THE TASK = Entries follow. Give back exactly the lines starting at the one containing "232C305 238 309" and ending at the one containing "104C54 98 88", and no other lines.
*** RECORDS SHOWN Section Begins ***
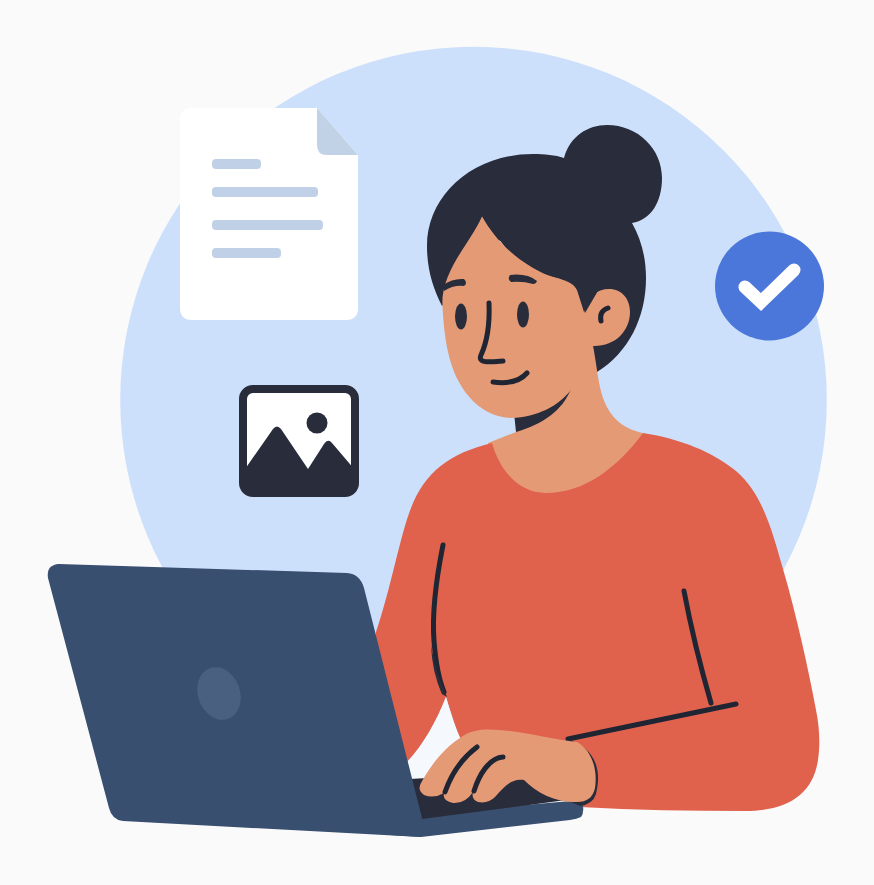
<!DOCTYPE html>
<html lang="en">
<head>
<meta charset="utf-8">
<title>Woman working on a laptop</title>
<style>
:root {
  --paper: #fafafa;
  --sky: #cde0fb;
  --ink: #282c3b;
  --line: #202533;
  --skin: #e59a76;
  --sweater: #e0624c;
  --laptop: #394f70;
  --laptop-emblem: #4a6081;
  --badge: #4a77d9;
  --fold: #c1d2e6;
  --text-line: #c0d1e7;
  --white: #fff;
}
html, body { margin: 0; background: var(--paper); }
body { width: 874px; height: 885px; overflow: hidden; }
.illustration { display: block; }
.backdrop { fill: var(--sky); }
.sheet, .tile { fill: var(--white); }
.fold { fill: var(--fold); }
.text-lines { fill: var(--text-line); }
.ink { fill: var(--ink); }
.skin { fill: var(--skin); }
.sweater { fill: var(--sweater); }
.gap { fill: #f5f8fd; }
.laptop { fill: var(--laptop); }
.emblem { fill: var(--laptop-emblem); }
.badge { fill: var(--badge); }
.tick { fill: none; stroke: var(--white); stroke-width: 13; stroke-linejoin: miter; stroke-linecap: round; }
.strokes { fill: none; stroke: var(--line); stroke-width: 5; stroke-linecap: round; stroke-linejoin: round; }
.tile-frame { fill: none; stroke: var(--ink); stroke-width: 8; }
</style>
</head>
<body>
<svg class="illustration" width="874" height="885" viewBox="0 0 874 885" role="img" aria-label="Woman typing on a laptop, with a document, a picture icon and a check mark around her">
  <circle class="backdrop" cx="473.5" cy="400" r="353.3"/>

  <g id="document">
    <path class="sheet" d="M192 108H317L358 155V308Q358 320 346 320H192Q180 320 180 308V120Q180 108 192 108Z"/>
    <path class="fold" d="M317 108L358 155H327Q317 155 317 145Z"/>
    <g class="text-lines">
      <rect x="212" y="159" width="49" height="10" rx="4"/>
      <rect x="212" y="187" width="106" height="10" rx="4"/>
      <rect x="212" y="220" width="111" height="10" rx="4"/>
      <rect x="212" y="248" width="69" height="10" rx="4"/>
    </g>
  </g>

  <g id="picture-icon">
    <rect class="tile" x="242" y="388" width="114" height="105" rx="10"/>
    <path class="ink" d="M243 472L273 429Q277 424 281 429L308 469L324 444Q328 438 332 443L355 470V493H243Z"/>
    <circle class="ink" cx="317" cy="423" r="10.5"/>
    <rect class="tile-frame" x="243" y="389" width="112" height="104" rx="10"/>
  </g>

  <g id="check-badge">
    <circle class="badge" cx="769.5" cy="286" r="54.5"/>
    <path class="tick" d="M745 287L761 302L794 270"/>
  </g>

  <g id="hair-back" class="ink">
    <path d="M564 158C570 136 588 125 607 125C638 125 662 149 662 178C662 202 651 220 632 223C641 239 646 257 646 278C646 318 628 353 597 372L570 340L500 240L442 306C433 288 427 270 427 246C427 196 472 154 533 154C545 154 555 155 564 158Z"/>
  </g>

  <g id="neck-and-face">
    <path class="skin" d="M516 410L592 340C597 366 598 384 603 398C611 420 625 429 643 433L640 480L545 510L488 470V443L516 432Z"/>
    <path class="ink" d="M514 413C536 415 556 404 571 389C562 411 543 424 516 432Z"/>
    <path class="skin" d="M482 216C495 240 516 260 541 272C556 280 570 276 577 290L584 312C587 297 597 289 609 289C622 289 630 299 630 312C630 331 615 347 592 346L594 362C588 377 580 384 571 390C558 406 538 417 511 418C487 417 469 401 459 382C448 362 443 335 442 292C444 264 470 244 482 216Z"/>
    <path class="ink" d="M482 216C496 240 516 259 541 272C556 280 571 278 578 291L585 313L602 284L570 200L490 180L432 250L442 304C443 268 470 244 482 216Z"/>
  </g>

  <g id="facial-features">
    <ellipse class="ink" cx="461" cy="316.500" rx="6" ry="13"/>
    <ellipse class="ink" cx="523" cy="314.500" rx="6" ry="13"/>
    <path class="ink" d="M443 285Q453 278 464 279Q468 283 464 286Q453 285 444 291Z"/>
    <path class="ink" d="M510 275Q527 273 537 281Q536 284 533 284Q523 281 511 282Q507 279 510 275Z"/>
    <g class="strokes" stroke-width="4">
      <path d="M489 303C490 328 487 342 481 355C477 364 491 362 503 361"/>
      <path d="M493 382C508 384 520 381 527 373"/>
      <path d="M608 308Q599 311 601 321"/>
    </g>
  </g>

  <g id="sweater">
    <path class="sweater" d="M492 443C501 474 521 493 546 493C584 493 617 468 643 433C681 439 713 452 736 471C762 493 772 530 783 569C797 617 808 668 816 710C820 730 820 746 818 760C813 794 788 811 745 811C690 811 636 810 580 807L540 770L460 741L446 697C436 722 424 744 407 763L370 700L376 632C391 588 400 536 411 508C425 472 450 453 492 443Z"/>
    <path class="gap" d="M446 697C436 722 424 744 406 763L413 781L430 780L462 742Q452 720 446 697Z"/>
    <g class="strokes">
      <path d="M443 545C435 585 432 615 434 641C436 666 439 680 444 692"/>
      <path d="M684 591C691 628 702 672 711 703"/>
      <path d="M568 739L736 704"/>
    </g>
    <path class="ink" d="M431 645C435 668 440 680 447 697L442 694Q432 672 431 645Z"/>
  </g>

  <g id="laptop">
    <path class="laptop" d="M414 815L582 800Q585 812 581 817Q577 819 570 820L421 837L390 835Z"/>
    <path class="ink" d="M409 779L428 778L530 775L574 799L422 819Z"/>
    <path class="laptop" d="M59 564L347 573Q360 574 364 588L422 818L421 837L123 821Q112 820 109 808L48 578Q46 565 59 564Z"/>
    <ellipse class="emblem" cx="219" cy="693.500" rx="21" ry="27" transform="rotate(-20 219 693.500)"/>
  </g>

  <g id="hand">
    <path class="ink" d="M566 739C592 746 603 766 596 794Q593 804 580 806L560 797L586 770Z"/>
    <path class="skin" d="M421 783C430 766 444 748 460 738C472 729 485 729 499 730C528 732 553 740 577 742C591 750 598 768 595 788Q592 802 577 802C556 803 537 793 524 780C511 778 504 787 495 797Q488 804 478 802Q471 799 473 792Q465 804 453 803Q442 801 444 793Q434 799 424 795Q417 790 421 783Z"/>
    <g class="strokes">
      <path d="M477 747C461 759 451 775 445 792"/>
      <path d="M503 757C489 758 479 775 474 791"/>
    </g>
  </g>
</svg>
</body>
</html>
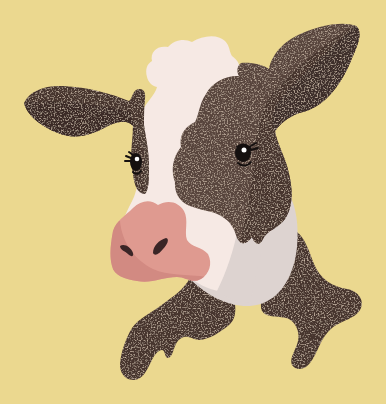
<!DOCTYPE html>
<html lang="en">
<head>
<meta charset="utf-8">
<title>Cow portrait</title>
<style>
:root {
  --straw: #ebd88f;
  --hide: #47352f;
  --hide-dark: #3a2a27;
  --hide-light: #58453c;
  --cream: #f6e9e4;
  --cream-shade: #ddd3d0;
  --muzzle: #df9a90;
  --muzzle-shade: #cd847c;
  --ink: #15100f;
  --nostril: #3a2526;
}
html, body { margin: 0; background: var(--straw); }
body { width: 386px; height: 404px; overflow: hidden; }
svg { display: block; }
.backdrop { fill: var(--straw); }
.hide { fill: var(--hide); }
.hide-dark { fill: var(--hide-dark); }
.hide-light { fill: var(--hide-light); }
.cream { fill: var(--cream); }
.cream-shade { fill: var(--cream-shade); }
.muzzle { fill: var(--muzzle); }
.muzzle-shade { fill: var(--muzzle-shade); }
.ink { fill: var(--ink); }
.nostril { fill: var(--nostril); }
.glint { fill: #fff; }
.lash { fill: none; stroke: var(--ink); stroke-width: 2; stroke-linecap: round; }
</style>
</head>
<body>
<svg width="386" height="404" viewBox="0 0 386 404" role="img" aria-label="Portrait of a dark brown and white cow with a pink muzzle">
  <defs>
    <filter id="grain" x="0" y="0" width="100%" height="100%">
      <feTurbulence type="fractalNoise" baseFrequency="0.7" numOctaves="2" seed="4" result="noise"/>
      <feColorMatrix in="noise" type="matrix" values="0 0 0 0 0.62  0 0 0 0 0.5  0 0 0 0 0.4  0 2.6 0 0 -1.3" result="specks"/>
      <feComposite in="specks" in2="SourceAlpha" operator="in" result="speckled"/>
      <feMerge><feMergeNode in="SourceGraphic"/><feMergeNode in="speckled"/></feMerge>
    </filter>
    <path id="right-patch" d="M241 63C236 67 237 73 239 76C227 75 212 82 206 94C199 104 199 115 195 122C184 127 179 136 181 147C172 158 171 172 175 182C174 195 182 204 193 207C203 211 216 211 224 218C233 224 235 232 237 238C241 246 247 244 252 237C255 245 260 246 263 239C267 230 278 229 285 219C293 207 293 190 289 174C286 158 277 144 275 131C282 122 287 118 299 113C327 108 344 79 352 58C360 41 362 31 356 26C344 21 322 25 305 32C286 39 272 53 269 69C264 65 251 62 241 63Z"/>
    <path id="left-patch" d="M24 103C29 91 45 85 63 86C88 87 112 94 129 101C132 99 132 93 136 90C143 87 146 92 145 99C144 107 144 117 144 125C146 139 149 151 149 166C149 179 149 190 145 194C137 194 134 184 133 174C129 157 133 139 133 126C128 119 115 121 104 128C87 137 72 139 58 133C45 128 28 118 24 103Z"/>
    <path id="muzzle-shape" d="M133 208C141 200 151 199 158 205C168 199 179 202 184 211C189 220 184 232 187 240C191 247 202 247 208 254C213 264 209 274 201 279C192 284 186 277 177 277C163 277 151 284 137 281C125 279 114 276 112 266C109 255 111 242 113 231C116 221 125 216 133 208Z"/>
    <clipPath id="right-clip"><use href="#right-patch"/></clipPath>
    <clipPath id="left-clip"><use href="#left-patch"/></clipPath>
    <clipPath id="muzzle-clip"><use href="#muzzle-shape"/></clipPath>
  </defs>

  <rect class="backdrop" width="386" height="404"/>

  <g id="body-patches" filter="url(#grain)">
    <path class="hide" d="M190 278C184 289 174 296 163 304C151 313 139 318 132 328C126 338 120 354 120 366C121 376 127 380 134 380C144 379 147 369 151 362C154 355 158 350 162 350C166 351 164 357 168 358C174 357 173 344 180 339C187 334 191 339 199 340C210 339 219 333 229 325C235 320 236 312 235 304Z"/>
    <path class="hide" d="M297 232C305 238 309 251 314 264C320 279 333 287 347 289C358 291 364 299 361 308C356 319 342 320 332 328C320 338 318 353 310 363C305 370 296 371 292 365C289 358 296 350 298 341C300 332 296 323 289 319C280 315 267 319 262 311C259 305 263 296 265 290Z"/>
  </g>

  <g id="neck">
    <path class="cream-shade" d="M205 208L290 196C296 207 299 226 297 247C294 278 278 304 250 306C229 307 207 296 190 279Z"/>
  </g>

  <g id="face">
    <path class="cream" d="M147 77C145 69 147 64 152 61C150 52 157 45 168 47C174 40 184 38 192 42C203 35 218 34 225 41C230 46 229 51 232 56C238 61 241 64 239 75L260 130L245 232C238 251 228 274 218 291C208 289 198 284 189 277L150 270L122 225C126 210 133 201 135 194L145 160L143 110C147 101 155 95 157 87C152 86 148 82 147 77Z"/>
    <path class="cream-shade" d="M238 228C234 250 226 273 217 291C226 298 238 303 250 303L263 244Z"/>
  </g>

  <g id="left-ear" filter="url(#grain)">
    <use class="hide" href="#left-patch"/>
    <g clip-path="url(#left-clip)">
      <path class="hide-dark" d="M20 104C54 98 88 103 131 112L134 130L104 144L40 142Z"/>
      <path class="hide-light" d="M136 127C143 144 148 162 143 182L152 196L154 120Z" opacity=".45"/>
    </g>
  </g>

  <g id="right-ear" filter="url(#grain)">
    <use class="hide-light" href="#right-patch"/>
    <g clip-path="url(#right-clip)">
      <path class="hide" d="M360 22C327 42 297 65 272 94C259 112 257 133 254 157C252 187 247 214 239 246L300 246L300 120L366 100Z"/>
      <path class="hide-dark" d="M360 22C333 47 300 74 279 101C271 111 271 121 275 132L310 120L366 70Z" opacity=".65"/>
    </g>
  </g>

  <g id="muzzle">
    <use class="muzzle" href="#muzzle-shape"/>
    <g clip-path="url(#muzzle-clip)">
      <path class="muzzle-shade" d="M105 216L120 221C122 243 135 260 153 269C168 276 187 274 207 277L200 290H105Z" opacity=".7"/>
    </g>
    <path class="nostril" d="M153 253C153 246 159 240 166 238C170 239 167 245 163 249C160 253 155 257 153 253Z"/>
    <path class="nostril" d="M120 246C124 243 131 247 133 253C134 257 131 257 128 254C125 251 120 250 120 246Z"/>
  </g>

  <g id="right-eye">
    <ellipse class="ink" cx="243" cy="153" rx="8" ry="9"/>
    <circle class="glint" cx="244" cy="150" r="2.5"/>
    <path class="lash" d="M237 147C242 143 247 144 251 149M249 147L256 143M251 150L258 148M238 163C242 167 248 166 251 162"/>
  </g>
  <g id="left-eye">
    <ellipse class="ink" cx="136" cy="162" rx="6" ry="9"/>
    <circle class="glint" cx="137" cy="159" r="2.3"/>
    <path class="lash" d="M131 158L126 156M131 161L125 161M133 155L129 152M133 172C136 175 139 174 141 171"/>
  </g>
</svg>
</body>
</html>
*** RECORDS SHOWN Section Ends ***
SOLUTION TO THIS EXERCISE =
    <path class="hide" d="M297 232C305 238 309 251 314 264C320 279 333 287 347 289C358 291 364 299 361 308C356 319 342 320 332 328C320 338 318 353 310 363C305 370 296 371 292 365C289 358 296 350 298 341C300 332 296 323 289 319C280 315 267 319 262 311C259 305 263 296 265 290Z"/>
  </g>

  <g id="neck">
    <path class="cream-shade" d="M205 208L290 196C296 207 299 226 297 247C294 278 278 304 250 306C229 307 207 296 190 279Z"/>
  </g>

  <g id="face">
    <path class="cream" d="M147 77C145 69 147 64 152 61C150 52 157 45 168 47C174 40 184 38 192 42C203 35 218 34 225 41C230 46 229 51 232 56C238 61 241 64 239 75L260 130L245 232C238 251 228 274 218 291C208 289 198 284 189 277L150 270L122 225C126 210 133 201 135 194L145 160L143 110C147 101 155 95 157 87C152 86 148 82 147 77Z"/>
    <path class="cream-shade" d="M238 228C234 250 226 273 217 291C226 298 238 303 250 303L263 244Z"/>
  </g>

  <g id="left-ear" filter="url(#grain)">
    <use class="hide" href="#left-patch"/>
    <g clip-path="url(#left-clip)">
      <path class="hide-dark" d="M20 104C54 98 88 103 131 112L134 130L104 144L40 142Z"/>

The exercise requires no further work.